There were also some major developments at the Australian Bureau of Statistics (ABS). A suggestion that previous cuts to the ABS might endanger its ability to carry out the 2016 census was quickly laid to rest with promises of funds for a once-in-a-generation overhaul of the bureau’s IT capabilities – amounting to $235 million in the 2015-16 Budget.
Increased data analytics capabilities are also being developed at the Australian National Audit Office, ASIS and ASIO, and the ATO. The Mid-Year Economic and Fiscal Outlook (MYEFO) gifted Office of the Australian Information Commissioner, the ATO and the departments of Human Services (DHS) and Social Services (DSS) additional funding to perform ‘income data matching’ to target welfare fraud and tax evasion.

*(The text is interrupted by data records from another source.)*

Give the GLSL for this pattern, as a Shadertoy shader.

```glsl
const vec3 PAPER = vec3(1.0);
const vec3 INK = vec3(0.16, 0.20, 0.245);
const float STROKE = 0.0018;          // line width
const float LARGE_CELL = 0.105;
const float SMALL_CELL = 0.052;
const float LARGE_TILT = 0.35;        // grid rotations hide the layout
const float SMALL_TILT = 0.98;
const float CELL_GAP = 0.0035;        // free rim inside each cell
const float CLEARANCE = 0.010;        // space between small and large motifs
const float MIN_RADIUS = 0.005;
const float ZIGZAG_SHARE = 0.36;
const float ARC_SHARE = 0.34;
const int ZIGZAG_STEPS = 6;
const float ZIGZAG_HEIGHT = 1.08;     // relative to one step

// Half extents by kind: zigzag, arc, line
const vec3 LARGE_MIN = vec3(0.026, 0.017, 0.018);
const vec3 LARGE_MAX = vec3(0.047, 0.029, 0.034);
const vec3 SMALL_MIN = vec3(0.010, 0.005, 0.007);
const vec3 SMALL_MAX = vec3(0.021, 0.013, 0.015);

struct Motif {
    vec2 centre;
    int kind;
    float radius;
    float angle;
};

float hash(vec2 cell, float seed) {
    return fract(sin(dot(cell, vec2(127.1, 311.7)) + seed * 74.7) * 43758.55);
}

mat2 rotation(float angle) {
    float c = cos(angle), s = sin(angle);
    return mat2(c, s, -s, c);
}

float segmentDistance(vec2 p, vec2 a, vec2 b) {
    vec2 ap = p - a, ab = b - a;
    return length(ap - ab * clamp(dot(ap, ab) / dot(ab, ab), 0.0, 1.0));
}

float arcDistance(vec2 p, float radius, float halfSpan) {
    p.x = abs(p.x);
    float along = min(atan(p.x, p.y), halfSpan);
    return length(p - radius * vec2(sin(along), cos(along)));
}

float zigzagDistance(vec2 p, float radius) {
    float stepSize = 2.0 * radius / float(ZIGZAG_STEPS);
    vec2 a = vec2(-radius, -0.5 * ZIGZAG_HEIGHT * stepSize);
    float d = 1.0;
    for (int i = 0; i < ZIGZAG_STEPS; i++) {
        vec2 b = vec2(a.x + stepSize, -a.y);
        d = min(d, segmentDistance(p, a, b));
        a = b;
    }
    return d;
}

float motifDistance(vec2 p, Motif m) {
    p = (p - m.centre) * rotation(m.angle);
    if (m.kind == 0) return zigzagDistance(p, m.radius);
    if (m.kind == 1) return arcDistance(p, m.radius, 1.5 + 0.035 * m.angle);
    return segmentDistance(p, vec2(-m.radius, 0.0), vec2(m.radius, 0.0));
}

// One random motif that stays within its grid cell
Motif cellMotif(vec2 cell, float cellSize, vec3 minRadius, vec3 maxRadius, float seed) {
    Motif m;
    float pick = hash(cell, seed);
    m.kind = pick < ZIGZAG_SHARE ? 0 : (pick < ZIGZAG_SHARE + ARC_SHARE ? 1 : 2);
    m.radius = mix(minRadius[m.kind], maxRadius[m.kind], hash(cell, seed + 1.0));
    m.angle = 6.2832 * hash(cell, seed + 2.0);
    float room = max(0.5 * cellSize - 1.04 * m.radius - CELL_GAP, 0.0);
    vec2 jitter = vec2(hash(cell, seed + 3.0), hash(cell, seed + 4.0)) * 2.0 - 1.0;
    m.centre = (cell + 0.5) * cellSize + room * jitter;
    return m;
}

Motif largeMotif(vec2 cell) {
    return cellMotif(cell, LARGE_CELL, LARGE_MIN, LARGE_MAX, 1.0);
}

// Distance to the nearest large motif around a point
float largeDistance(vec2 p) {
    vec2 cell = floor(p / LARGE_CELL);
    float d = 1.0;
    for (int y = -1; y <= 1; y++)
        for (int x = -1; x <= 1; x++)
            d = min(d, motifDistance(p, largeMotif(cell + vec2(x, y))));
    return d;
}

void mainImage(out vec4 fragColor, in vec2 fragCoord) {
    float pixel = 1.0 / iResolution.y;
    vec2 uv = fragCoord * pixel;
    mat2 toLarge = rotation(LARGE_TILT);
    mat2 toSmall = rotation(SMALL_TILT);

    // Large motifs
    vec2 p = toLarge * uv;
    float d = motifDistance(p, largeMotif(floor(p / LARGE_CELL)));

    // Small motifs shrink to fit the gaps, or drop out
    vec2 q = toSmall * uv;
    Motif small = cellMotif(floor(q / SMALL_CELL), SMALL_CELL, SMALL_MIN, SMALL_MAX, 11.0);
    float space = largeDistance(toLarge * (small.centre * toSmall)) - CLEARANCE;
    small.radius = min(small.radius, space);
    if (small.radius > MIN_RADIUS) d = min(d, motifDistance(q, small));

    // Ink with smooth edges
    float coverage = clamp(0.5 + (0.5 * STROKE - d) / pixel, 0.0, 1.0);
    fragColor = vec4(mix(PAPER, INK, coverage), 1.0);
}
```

DHS will inject just over $50 million into the program to 2018-19.
Additionally, two major mergers of data-centric institutions have been announced for 2016: CrimTrac will merge with the Australian Crime Commission, and National ICT Australia has been combined with the CSIRO Digital Productivity and Service Flagship to create a digital innovation entity named Data61. As part of the National Innovation and Science Agenda, the government has allocated $74.6 million to Data61 to further develop the government’s ‘open data’ platforms, strengthen industry cybersecurity, establish the Data Research Network, and improve data literacy skills in industry.
Australian governments are spending big on eHealth, a field that continues to be prone to cost overruns and other forms of risk. The single largest ICT initiative in any of the 2015-16 budgets was a $485 million overhaul of the beleaguered Personally Controlled Electronic Health Record – now re-branded as myHealth Record. In addition to swapping its opt-in status for opt-out in the hope that the change will reverse the program’s very low adoption rate, Health is also preparing to establish an Australian Commission for eHealth to reform its governance arrangements. Initial trials of the revised system will begin in early 2016.
Meanwhile, the Northern Territory is catching up to the rest of the country by investing heavily in eHealth electronic records and procurement systems, and adopting a Supply Chain Management System for healthcare procurement that is compatible with national standards; the Federal Department of Health and Queensland Health have both appointed new CIOs; and the Lady Cilento Children’s Hospital in Brisbane has been allocated an additional $5.8m to support the rollout of an integrated electronic medical record initiative.